Trippstadt Church – The baroque church in Trippstadt was built in 1744/45 on the foundations of its Gothic predecessor.

Trippstadt HouseTrippstadt House (Trippstadter Schloss), designed in the baroque style from bunter sandstone from the region, was built from 1764 to 1767 to plans and under the direction of Zweibrücken architect, Sigmund Jacob Haeckher. The associated park (Schlosspark) was originally laid out along strict geometric lines in the Versailles style and was considerably larger than it is today.

Brunnenstollen – The Trippstadt Brunnenstollen [de] ("spring tunnel") was completed in 1767. The structure, built by driving the tunnel simultaneously from both ends, as in classical antiquity, provided the municipality with drinking water until 1965. The Brunnenstollen is a unique structure monument within Europe.

Iron Smelting Museum – The Trippstadt Iron Smelting Museum (Eisenhüttenmuseum Trippstadt) documents the boom time of the iron smelting industry, which the village experienced around the middle of the 19th century.

See also

External links

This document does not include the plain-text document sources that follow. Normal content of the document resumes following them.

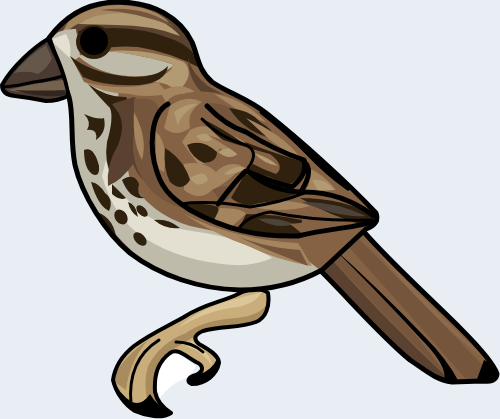
<!DOCTYPE html>
<html lang="en">
<head>
<meta charset="utf-8">
<title>Sparrow</title>
<style>
:root{--sky:#e8eef3;--ink:#000;--brown:#866245;--brown-dark:#5b4230;--brown-mid:#75563d;--tan:#a58560;--buff:#b29a72;--bark:#30210f;--cream:#e3e0d2;--stone:#bfbbab;--beak:#4a3b32;--leg:#c9ae7c;--leg-shade:#a88c5e;--leg-light:#dcc597}
html,body{margin:0;overflow:hidden;background:var(--sky)}
svg{display:block;width:500px;height:419px;background:var(--sky)}
.ink{fill:var(--ink)}.brown{fill:var(--brown)}.dark{fill:var(--brown-dark)}.mid{fill:var(--brown-mid)}.tan{fill:var(--tan)}.buff{fill:var(--buff)}.bark{fill:var(--bark)}.cream{fill:var(--cream)}.stone{fill:var(--stone)}
.line{fill:none;stroke:var(--ink);stroke-width:5;stroke-linecap:round;stroke-linejoin:round}
.thin{stroke-width:3}
</style>
</head>
<body>
<svg viewBox="0 0 500 419" role="img" aria-label="Brown streaked sparrow facing left">
<defs>
<path id="body-shape" d="M49 38C66 15 88 2 118 2C154 2 180 18 192 42C198 56 198 70 212 82C228 93 247 98 266 113C300 140 345 180 376 213Q380 224 366 229L322 270C300 282 272 290 240 290C200 289 160 276 130 253C105 232 82 195 75 165C70 140 74 115 69 97Z"/>
<path id="wing-shape" d="M165 104C150 118 150 150 158 172C164 188 172 198 183 206C215 226 250 238 300 236C330 232 355 230 376 222C372 208 355 197 335 177C300 142 270 113 240 100C215 90 185 86 165 104Z"/>
<path id="tail-shape" d="M292 246C320 232 345 226 364 232C390 262 430 298 460 328C480 348 494 364 497 374Q496 383 482 381L452 382C436 380 425 370 410 360C380 335 350 300 321 271Z"/>
<path id="foot-shape" d="M238 294C250 288 262 288 268 293C270 306 266 318 256 322C240 328 222 326 203 331C196 334 192 338 199 344C210 350 219 356 219 363C217 374 206 384 192 384C186 382 188 377 196 375C205 371 203 365 196 362C184 355 178 348 170 353C158 362 154 374 155 392C157 402 163 408 171 413C162 419 146 416 135 411C125 405 116 393 113 380C115 366 124 354 134 346C150 334 168 326 184 317C204 304 222 302 238 294Z"/>
<clipPath id="body-clip"><use href="#body-shape"/></clipPath>
<clipPath id="wing-clip"><use href="#wing-shape"/></clipPath>
<clipPath id="tail-clip"><use href="#tail-shape"/></clipPath>
<clipPath id="foot-clip"><use href="#foot-shape"/></clipPath>
</defs>

<g id="foot">
<path fill="#fff" d="M157 388C154 370 162 352 176 352L196 366Q192 374 186 378Q170 384 160 398Z"/>
<use href="#foot-shape" fill="var(--leg)"/>
<g clip-path="url(#foot-clip)">
<path fill="var(--leg-shade)" d="M270 300Q262 316 236 318Q204 320 186 333Q160 343 148 366Q142 386 150 410L172 416L154 384L172 350L192 338L260 328ZM112 380Q122 358 148 340Q130 360 126 390Z"/>
<path fill="var(--leg-light)" d="M262 292Q254 306 230 308Q204 312 178 328Q200 308 232 300ZM192 341Q212 354 212 366Q204 352 186 346Z"/>
<path class="ink" d="M112 376Q118 394 132 402Q142 406 150 394Q158 408 172 412L160 419H125L110 400ZM186 387Q188 374 200 374Q212 370 217 359L222 366L208 388Z"/>
<path class="line thin" d="M159 340C140 352 128 372 131 404M176 342Q192 342 203 352"/>
</g>
<use href="#foot-shape" class="line" style="stroke-width:4"/>
</g>

<g id="tail">
<use href="#tail-shape" class="brown"/>
<g clip-path="url(#tail-clip)">
<path class="mid" d="M335 232Q390 292 470 384L500 384Q460 340 352 232Z"/>
<path class="dark" d="M294 246L318 244Q380 315 452 382L420 376Q360 320 318 274Z"/>
<path class="mid" d="M318 244L330 246Q390 300 440 366L452 382Q380 312 318 244Z"/>
<path class="tan" d="M322 270Q372 326 424 371Q388 352 342 300Z"/>
<path class="bark" d="M290 246L316 243L330 266L312 270Z"/>
<path fill="#8f6b4d" d="M364 236Q420 296 486 360Q430 318 364 236Z"/>
<path class="ink" d="M330 245Q376 286 424 336Q448 360 460 384L444 380Q448 366 420 338Q376 290 330 245ZM484 360L500 368V386L476 382Z"/>
</g>
<use href="#tail-shape" class="line"/>
</g>

<g id="body">
<use href="#body-shape" class="brown"/>
<g clip-path="url(#body-clip)">
<g id="underparts">
<path class="stone" d="M48 38L70 55L84 82L118 92L124 150L130 180Q150 214 190 226L290 247L320 270Q280 294 230 294Q130 288 68 160Z"/>
<path class="cream" d="M106 160Q112 190 124 196Q150 226 192 231Q245 238 272 258Q250 268 222 264Q170 258 136 232Q112 212 102 176Z"/>
<path class="tan" d="M184 214Q236 240 298 243L312 266Q276 260 248 246Q214 234 184 214Z"/>
<path class="mid" d="M225 231Q258 247 300 250L308 266Q266 250 225 231Z"/>
</g>
<g id="crown">
<path class="dark" d="M48 38Q76 0 120 0Q178 0 198 48L194 63Q160 38 108 29Q78 28 62 42Z"/>
<path class="tan" d="M68 22Q90 4 122 5Q154 7 169 22Q130 13 94 18Q74 22 58 40Z"/>
<path class="buff" d="M78 24Q100 10 138 14Q164 18 180 36Q152 25 116 25Z"/>
<path class="mid" d="M100 10Q144 4 175 27Q138 12 100 10Z"/>
<path class="bark" d="M78 31Q130 22 172 39Q196 48 200 68Q170 52 138 47Q106 44 82 56Z"/>
<path class="stone" d="M49 40Q58 28 76 29L80 56Q72 64 64 58Z"/>
<path class="cream" d="M50 40L66 34Q72 44 70 58Z"/>
</g>
<g id="cheek">
<path class="stone" d="M78 56Q104 48 130 54Q162 60 174 65Q160 78 128 76Q98 74 78 56Z"/>
<path class="buff" d="M108 51Q150 48 184 62Q196 74 178 92Q166 80 146 82Q176 72 172 64Q148 56 108 51Z"/>
<path class="bark" d="M70 56Q90 72 122 76Q154 80 168 66Q166 82 140 85Q105 87 83 77Z"/>
<path class="tan" d="M84 82Q124 92 158 82L168 94Q144 98 130 94Q104 94 84 82Z"/>
<path class="bark" d="M88 84Q108 98 126 97L130 104Q125 116 126 132Q130 153 112 176Q104 162 107 142Q114 118 110 108Q102 100 88 84Z"/>
<path class="dark" d="M112 104L134 97L150 110Q144 150 154 186Q140 182 133 164Q122 180 108 186Q106 165 118 145Q126 125 118 112Z"/>
<path class="mid" d="M134 99Q162 96 158 114Q148 138 160 180L182 208Q154 200 142 178Q130 158 134 134Z"/>
<path class="tan" d="M134 112Q148 138 142 160Q132 142 134 112ZM160 92Q184 78 202 98Q178 88 166 102Z"/>
<path class="dark" d="M188 58Q192 74 208 86L226 96L206 96Q188 82 188 58Z"/>
</g>
<g id="breast-streaks" class="bark">
<path d="M84 114Q98 120 104 118Q107 132 96 140Q98 128 87 130Q92 122 84 114Z"/>
<path d="M84 150Q94 146 99 166Q100 178 92 174Q84 168 84 150Z"/>
<path d="M91 182Q99 183 105 193Q114 200 109 211Q98 206 91 182Z"/>
<path d="M122 180Q134 172 139 184Q136 194 144 198Q130 200 122 180Z"/>
<path d="M112 184Q120 192 126 198Q120 201 112 194Z"/>
<path d="M93 211Q112 215 116 236Q102 234 93 211Z"/>
<ellipse cx="121" cy="217" rx="6" ry="8" transform="rotate(-35 121 217)"/>
<ellipse cx="140" cy="239" rx="5" ry="8" transform="rotate(-45 140 239)"/>
<ellipse cx="142" cy="211" rx="4" ry="7" transform="rotate(-45 142 211)"/>
<path d="M154 220Q168 218 180 228Q166 230 154 220ZM128 202Q136 204 138 217Q130 212 128 202Z"/>
</g>
</g>
</g>

<g id="wing">
<use href="#wing-shape" class="brown"/>
<g clip-path="url(#wing-clip)">
<g class="tan">
<path d="M170 106Q186 94 202 102Q186 112 190 128Q176 138 164 128Z"/>
<path d="M190 130Q208 120 218 136Q238 132 250 148Q230 158 220 148Q210 166 198 164L182 142Z"/>
<path d="M184 164Q204 160 216 172Q228 160 242 166Q232 180 212 190Q200 202 184 190Z"/>
<path d="M214 94Q242 98 266 122Q244 116 232 106Z"/>
<path d="M156 132Q168 142 164 172L156 168Z"/>
</g>
<g class="buff">
<path d="M174 112Q188 102 198 104Q180 114 178 126ZM196 136Q208 130 212 140Q202 144 196 136ZM190 178Q206 168 208 180Q198 190 190 178ZM218 152Q232 144 240 152Q230 162 218 152ZM224 174Q236 164 246 168Q234 176 224 174Z"/>
</g>
<g class="mid">
<path d="M204 104Q224 100 244 116Q262 124 278 138Q248 140 204 104ZM212 190Q230 182 242 190L222 203ZM246 148Q278 150 292 174L270 178Z"/>
</g>
<g class="bark">
<path d="M165 148Q184 160 190 180Q182 193 170 182Q163 168 165 148Z"/>
<path d="M187 145Q202 138 217 152Q217 162 204 163Q192 158 187 145Z"/>
<path d="M201 118Q222 128 246 145L258 158Q224 148 201 118Z"/>
<path d="M229 108Q250 110 260 122Q274 130 274 138Q246 134 229 108Z"/>
<path d="M245 142Q276 154 304 162Q302 180 286 186Q270 174 245 172Q262 162 245 142Z"/>
<path d="M245 174Q280 184 296 194Q274 202 250 206Q238 204 231 198Z"/>
<path d="M180 204Q206 202 218 207Q220 222 212 225Q196 222 180 204Z"/>
<path d="M246 214Q276 214 302 220L300 238Q262 236 238 231Z"/>
<path d="M300 198Q342 198 376 216L366 226Q330 216 300 198Z"/>
</g>
<path class="brown" d="M208 135Q240 146 270 154Q286 166 276 174Q248 164 232 150Z"/>
<path class="tan" d="M246 118Q282 134 300 157Q286 152 270 140ZM304 166Q324 174 336 190L305 190Q314 182 304 166ZM248 206Q284 196 310 206Q280 214 248 206ZM220 208Q242 208 246 214L230 228L212 224Z"/>
<path class="buff" d="M312 180Q326 178 334 190L318 191ZM254 153Q270 158 278 166Q264 164 254 153Z"/>
<path fill="#4d4339" d="M302 202Q334 201 366 216Q340 218 302 202ZM258 219Q276 217 294 224Q278 230 258 219Z"/>
<path class="brown" d="M268 212Q314 206 334 216Q312 222 268 212ZM290 224Q326 219 352 226L304 235Z"/>
</g>
<g id="feather-lines" class="line">
<path d="M168 104C150 114 149 148 157 172C164 194 178 202 190 210C226 230 258 237 298 236C330 228 356 228 376 221"/>
<path d="M207 106Q226 126 246 132Q274 150 304 160Q308 174 292 187Q278 184 246 171Q238 178 218 204" />
<path d="M202 119Q220 138 246 145Q260 152 248 168" class="line thin"/>
<path d="M248 171Q270 192 304 192Q342 192 374 216"/>
<path d="M180 204Q210 200 250 207Q282 202 304 193M238 230Q246 216 270 212Q318 222 372 220" class="line thin"/>
<path d="M262 112Q288 132 310 155Q326 172 348 188M304 162Q314 170 302 190"/>
</g>
</g>

<use href="#body-shape" class="line" style="stroke-width:5"/>

<g id="beak">
<path fill="var(--beak)" stroke="var(--ink)" stroke-width="4" stroke-linejoin="round" d="M48 39C34 47 12 67 2 85Q2 95 15 96Q32 98 46 101Q58 101 68 96Q66 74 48 39Z"/>
<path fill="#66574b" d="M46 45Q28 56 14 73Q28 70 38 74Q48 68 52 58Z"/>
<path fill="#75634f" d="M8 90Q34 83 63 80L66 92Q42 97 8 90Z"/>
<path fill="#322720" d="M14 90Q38 91 65 90L66 95Q42 99 14 90Z"/>
<path class="line thin" d="M3 87Q18 86 34 82Q50 80 63 76"/>
</g>

<g id="eye">
<ellipse class="bark" cx="94" cy="42" rx="18" ry="17"/>
<circle class="ink" cx="94" cy="41" r="14"/>
</g>
</svg>
</body>
</html>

This page was last edited on 14 December 2020, at 11:37
Basis of this page is in Wikipedia. Text is available under the CC BY-SA 3.0 Unported License. Non-text media are available under their specified licenses. Wikipedia® is a registered trademark of the Wikimedia Foundation, Inc. WIKI 2 is an independent company and has no affiliation with Wikimedia Foundation.